1603, April 14. Reports the proceedings taken upon Cecil's letters of the 10th inst. to the escheator or feodary of Gloucester, ordering him to seize Margaret Seamys, found ward to his Majesty, and deliver her into the custody of George Masters of Cicester. The feodary, Richard George, refused, saying he had former commands from Cecil to receive her into his own tuition, and redelivered her to Robert George of Cicester, who has her in custody, or rather in prison, by Mr. Oldsworth's disposition. The Bishop refers it to Cecil to say whether this is not a contempt of his command. The bad and cunning usage of her may turn to the undoing of the child, who is being persuaded to trust in them who seek only the spoil of her goods. He begs Cecil to renew his former order. Offers to compound for the wardship out of hand, to prevent many inconveniences, and stay their dangerous practices.—Gloucester, 14 April, 1603.

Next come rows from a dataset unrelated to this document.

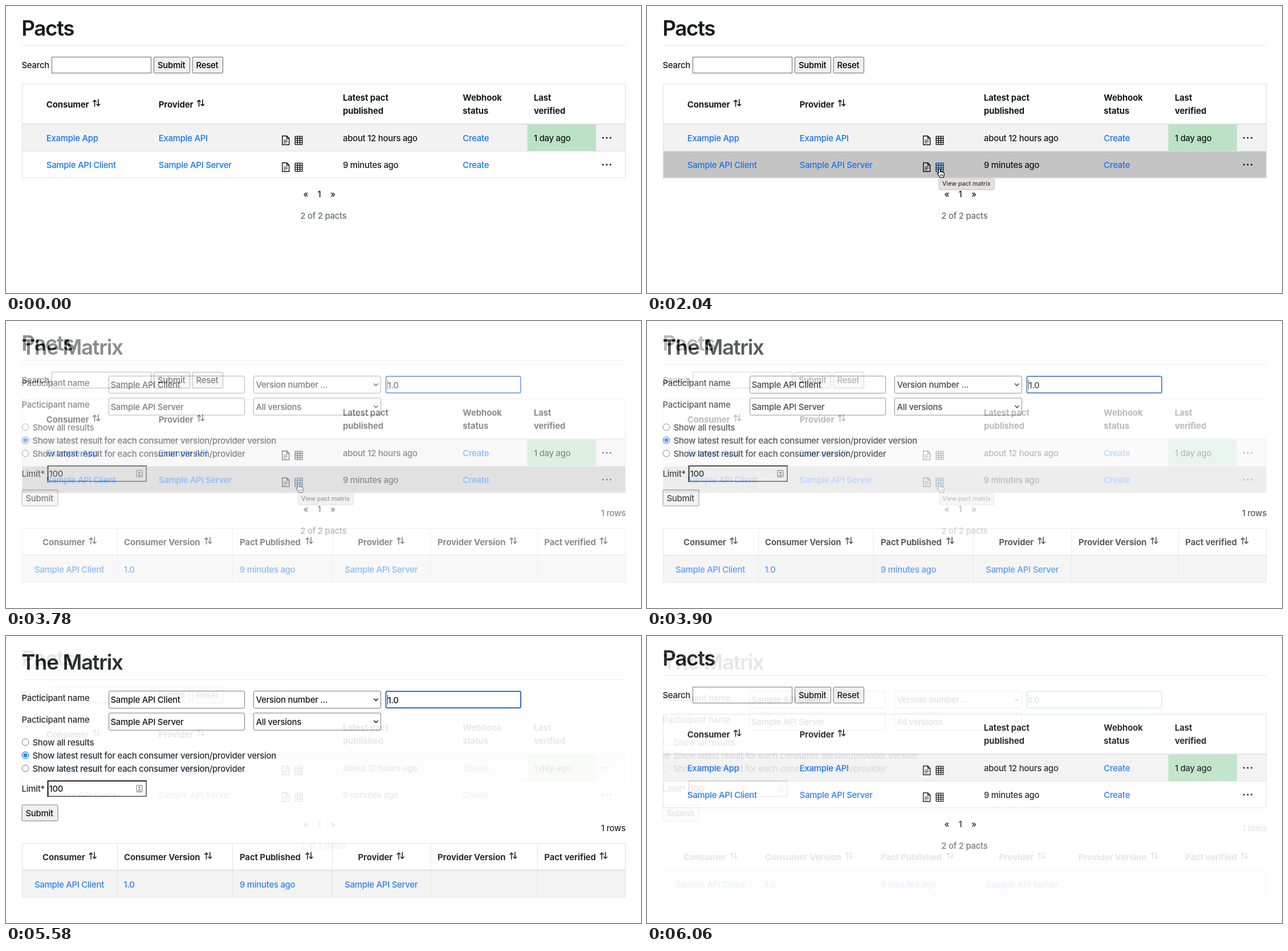
Write an HTML page that moves like this. It is 1114 by 503 pixels and loops after 6.12 s.

```html
<!DOCTYPE html>
<html lang="en">
<head>
<meta charset="utf-8">
<title>Pacts</title>
<style>
html, body { margin: 0; height: 100%; overflow: hidden; background: #fff; }
svg { display: block; width: 100vw; height: 100vh; }
text {
  font: 450 14.9px Inter, "Open Sans", sans-serif;
  font-optical-sizing: none;
  letter-spacing: -.25px;
  fill: #17191c;
  white-space: pre;
}
.bold { font-weight: 700; letter-spacing: -.1px; }
.title { font-size: 36.7px; font-weight: 600; letter-spacing: -1.35px; }
.link { fill: #1a73f5; }
.muted { fill: #6c7075; }
.form { fill: #000; }
.tip { font-size: 10.6px; letter-spacing: 0; fill: #333; }
.end { text-anchor: end; }
.mid { text-anchor: middle; }
</style>
</head>
<body>
<svg id="stage" viewBox="0 0 1114 503"></svg>
<script>
const LINE = '#dee0e3', EDGE = '#6b6b6b', INK = '#111', BLUE = '#1a73f5';

// y is the middle of the capitals
const text = (x, y, str, cls = '') => `<text x="${x}" y="${y + 5.5}" class="${cls}">${str}</text>`;
const title = (y, str) => `<text x="27.2" y="${y}" class="title">${str}</text>`;
const rect = (x, y, w, h, fill, extra = '') =>
  `<rect x="${x}" y="${y}" width="${w}" height="${h}" fill="${fill}" ${extra}/>`;
const path = (d, stroke = INK, width = 1.4, fill = 'none') =>
  `<path d="${d}" stroke="${stroke}" stroke-width="${width}" fill="${fill}" stroke-linecap="round" stroke-linejoin="round"/>`;
const frame = (x, y, w, h, fill = '#fff', stroke = EDGE, r = 0, lw = 1) =>
  rect(x + lw / 2, y + lw / 2, w - lw, h - lw, fill, `stroke="${stroke}" stroke-width="${lw}" rx="${r}"`);
const at = (x, y, body) => `<g transform="translate(${x} ${y})">${body}</g>`;

const sort = (x, y) => at(x, y, path('M3.5 12V1M.7 3.8L3.5 1l2.8 2.8M9.8 0v11M7 8.2l2.8 2.8 2.8-2.8', INK, 1.6));
const heading = (x, y, str, iconX) => text(x, y, str, 'bold') + sort(iconX, y - 8);
const button = (x, y, w, str) => frame(x, y, w, 29, '#efefef', EDGE, 1.5) + text(x + 7, y + 14.5, str, 'form');
const doc = (x, y) => at(x, y,
  path('M.7.7h8l4 4v11.6H.7zM8.5.9V5h4') + path('M3.4 8h6.4M3.4 10.5h6.4M3.4 13h4', INK, 1.1));
const grid = (x, y, color) => at(x, y,
  path('M.7.7h12.6v14.4H.7zM4.9.7v14.4M9.1.7v14.4M.7 4.3h12.6M.7 7.9h12.6M.7 11.5h12.6', color, 1.3));
const dots = y => [1047.3, 1053.9, 1060.5].map(x => `<circle cx="${x}" cy="${y}" r="1.5" fill="${INK}"/>`).join('');
const select = (y, str) => frame(434, y, 224, 31, '#fff', EDGE, 2) + text(438.5, y + 15.5, str, 'form') +
  path(`M645.8 ${y + 14}l3.2 3.4 3.2-3.4`, INK, 1.7);
const field = (y, str) => frame(180, y, 239, 31, '#fff', EDGE, 2) + text(183.5, y + 15.5, str, 'form');
const radio = (y, str, on) =>
  `<circle cx="34" cy="${y}" r="5.8" fill="#fff" stroke="${on ? BLUE : EDGE}" stroke-width="${on ? 1.3 : 1}"/>` +
  (on ? `<circle cx="34" cy="${y}" r="3.6" fill="${BLUE}"/>` : '') + text(46.5, y, str);

const row = (y, consumer, provider, published) =>
  text(70.8, y, consumer, 'link') + text(267.8, y, provider, 'link') +
  doc(484, y - 4.5) + grid(506.5, y - 3.8, INK) +
  text(591, y, published) + text(801.3, y, 'Create', 'link') + dots(y - .5);

const pacts =
  title(51.5, 'Pacts') + rect(28, 69, 1059, 1, '#e6e6e6') +
  text(27.5, 103.5, 'Search') + frame(80, 89, 175, 29) +
  button(259, 89, 64, 'Submit') + button(326.5, 89, 54.5, 'Reset') +
  rect(28, 208, 1059, 46, '#f2f2f2') + rect(914.5, 208, 120.5, 46, '#bbe2c5') +
  `<g class="hover">${rect(28, 254.5, 1059, 47, '#c4c4c4')}</g>` +
  frame(28, 136.5, 1059, 165, 'none', LINE) +
  rect(28, 206, 1059, 2, LINE) + rect(28, 254, 1059, 1, LINE) +
  heading(70.8, 172, 'Consumer', 152) + heading(267.8, 172, 'Provider', 335) +
  text(591, 160.5, 'Latest pact', 'bold') + text(591, 183.5, 'published', 'bold') +
  text(801.3, 160.5, 'Webhook', 'bold') + text(801.3, 183.5, 'status', 'bold') +
  text(926, 160.5, 'Last', 'bold') + text(926, 183.5, 'verified', 'bold') +
  row(231.5, 'Example App', 'Example API', 'about 12 hours ago') +
  text(926, 231.5, '1 day ago') +
  row(278.5, 'Sample API Client', 'Sample API Server', '9 minutes ago') +
  text(526, 329, '«', 'mid') + text(549.5, 329, '1', 'mid') + text(573.5, 329, '»', 'mid') +
  text(516.3, 367, '2 of 2 pacts', 'muted');

const hand = at(508.5, 284.5,
  path('M3.2 2c0-2 2.8-2 2.8 0v4.5c.6-1.2 2.4-1 2.6.3.7-.9 2.2-.5 2.3.7.9-.6 2 0 2 1.2v2.6c0 1.8-1.1 2.3-1.2 4.7H5.3C5 14 2.6 12 1 9.8c-.9-1.4.7-2.4 2.2-.8z', '#000', 1.1, '#fff') +
  path('M6.3 10.5v3M8.4 10.5v3M10.4 10.5v3', '#000', .8));
const hover =
  grid(506.5, 274.7, '#1c5a9c') +
  rect(511.5, 302, 99, 21.5, '#000', 'rx="4" opacity=".1"') +
  frame(511.5, 301, 98, 21, '#e5e0e0', '#cfcaca', 3.5) +
  `<text x="518" y="315.2" class="tip">View pact matrix</text>` + hand;

const matrix =
  rect(0, 0, 1114, 503, '#fff') +
  title(59, 'The Matrix') + rect(28, 76, 1059, 1, '#e6e6e6') +
  text(27.5, 108.5, 'Pacticipant name') + field(96, 'Sample API Client') + select(96, 'Version number ...') +
  frame(665.5, 96, 238.5, 31, '#fff', '#1f5bc4', 2.5, 2) + rect(669, 103, 1, 17, INK) + text(669.5, 112, '1.0', 'form') +
  text(27.5, 146.5, 'Pacticipant name') + field(134.5, 'Sample API Server') + select(134.5, 'All versions') +
  radio(186, 'Show all results') +
  radio(209, 'Show latest result for each consumer version/provider version', true) +
  radio(232, 'Show latest result for each consumer version/provider') +
  text(27.5, 267.5, 'Limit*') + frame(72.5, 253, 174.5, 29, '#fff', EDGE, 0, 2) +
  path('M73.5 281V254H246', '#111', 2) + text(75.5, 267.5, '100', 'form') +
  frame(228.5, 261, 11, 13, '#fff', '#777', 1.5, 1.2) +
  `<circle cx="234" cy="265.5" r="1.6" fill="#666"/>` + path('M231.6 269.3h4.8M231.6 271.3h4.8', '#666', 1) +
  button(27.5, 295.5, 64, 'Submit') + text(1087, 336.5, '1 rows', 'end') +
  rect(28, 411, 1059, 47, '#f2f2f2') + frame(28, 363, 1059, 95.5, 'none', LINE) +
  rect(28, 409.5, 1059, 2, LINE) +
  [195, 397, 572, 744.5, 932].map(x => rect(x, 363, 1, 95, LINE)).join('') +
  [['Consumer', 64, 145.5], ['Consumer Version', 207, 348], ['Pact Published', 410, 525.3],
   ['Provider', 617.5, 685.5], ['Provider Version', 757, 883.3], ['Pact verified', 944.3, 1041.7]]
    .map(([str, x, icon]) => heading(x, 387, str, icon)).join('') +
  text(50, 435, 'Sample API Client', 'link') + text(206.5, 435, '1.0', 'link') +
  text(410, 435, '9 minutes ago', 'link') + text(594.3, 435, 'Sample API Server', 'link');

const stage = document.getElementById('stage');
stage.innerHTML = `<g>${pacts}</g><g class="hover">${hover}</g><g id="matrix">${matrix}</g>`;
const hovers = stage.querySelectorAll('.hover');
const matrixPage = document.getElementById('matrix');

// Crossfades advance by a tenth every 60 ms
const fade = (t, start) => Math.min(1, Math.max(0, (Math.floor((t - start) / 60) + 1) / 10));

function draw(now) {
  const t = now % 6120;
  const back = fade(t, 5580);
  hovers.forEach(g => g.setAttribute('opacity', back ? 0 : fade(t, 1500)));
  matrixPage.setAttribute('opacity', fade(t, 3540) - back);
}

const begin = performance.now();
function tick() {
  draw(performance.now() - begin);
  requestAnimationFrame(tick);
}
tick();
</script>
</body>
</html>
```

Holograph. Signed, Anth. Meneven.
2 pp. (187. 28.)
John Skinner to Sir Robert Cecil.
1603, April 15. Howsoever you have had no liking unto me, which hath bred me much misfortune, yet if your Honour knew how willing I was ever to serve you, I should have hoped to have obtained better grace with you. Having obtained my full settling in my places through his Majesty's gracious promise and delivery of my staff to me, I beseech your Honour to receive it favourably, and that once I may have the comfort to be reckoned your servant.—From Barwyck, 15th April.
Holograph. Endorsed: "1603."
Seal. 1 p. (92. 128.)
Richard Percival to the Same.
1603, April 15. This morning I received a packet from Bremen, with letters to the Lords, the copies whereof Mr. Smith sends enclosed. There was one private to you from Lord Eure, and another from Mr. Secretary Herbert, both importing the substance of the general letter to the Lords, with the like from Mr. Lesieur, with which I do not burden this packet. Mr. Oldsworth is come up, and offers to prove all the suggestions of the importunate bishops to be merely false, and has brought a letter from Mr. Masters, who excuses to receive the body of the ward: and another from the feodary, signifying the ward's unwillingness to be removed from him, who had taken her into possession by your former warrant.—The Court, 15 April, 1603.
Holograph. ½ p. (99. 117.)
Sir John Salisbury to the Same.
1603, April 15. Since her Majesty's death, has made his abode in the country, to do his best for the maintaining of good order in these parts where he dwells. Offers services, and asks if it is Cecil's pleasure that he should repair to attend him.— Llewenye, 15 April, 1603.
Holograph. Signed, Jo: Salusbury.
1 p. (187. 29.)
Affairs of State.
[1603, c. April 15.] A memorial of some things to be imparted to his Majesty from their Lordships by Mr. Secretary Cecil.
The funeral may be performed on Friday in Easter week.
The King alone may be crowned sooner, and if the Queen be crowned with his Majesty, then more time is requisite, but both may be crowned by the 24th or 25th of July. The first is Sunday, the next St. James's Day; but his Majesty may please to come to the Tower before, and from thence remove whither he will until the coronation, and afterwards may return back thither again before the time of the coronation. If both of them be crowned together, it will save his Majesty a third part of the charge, besides the charge of the realm.
The naturalising of Scottishmen cannot be till a Parliament, but the same may be otherwise in the meantime provided for by charter under the great seal of England.—Undated.
Signed: "Jo: Cant.; Tho: Egerton, C.S.; T. Buchurst; Notingham; Northumberland; E. Worcester; W. Knollys; Ed: Wotton; E. Stanhope; Ro: Cecyll."
Endorsed: "Memorial, 1603."
1 p. (187. 34.)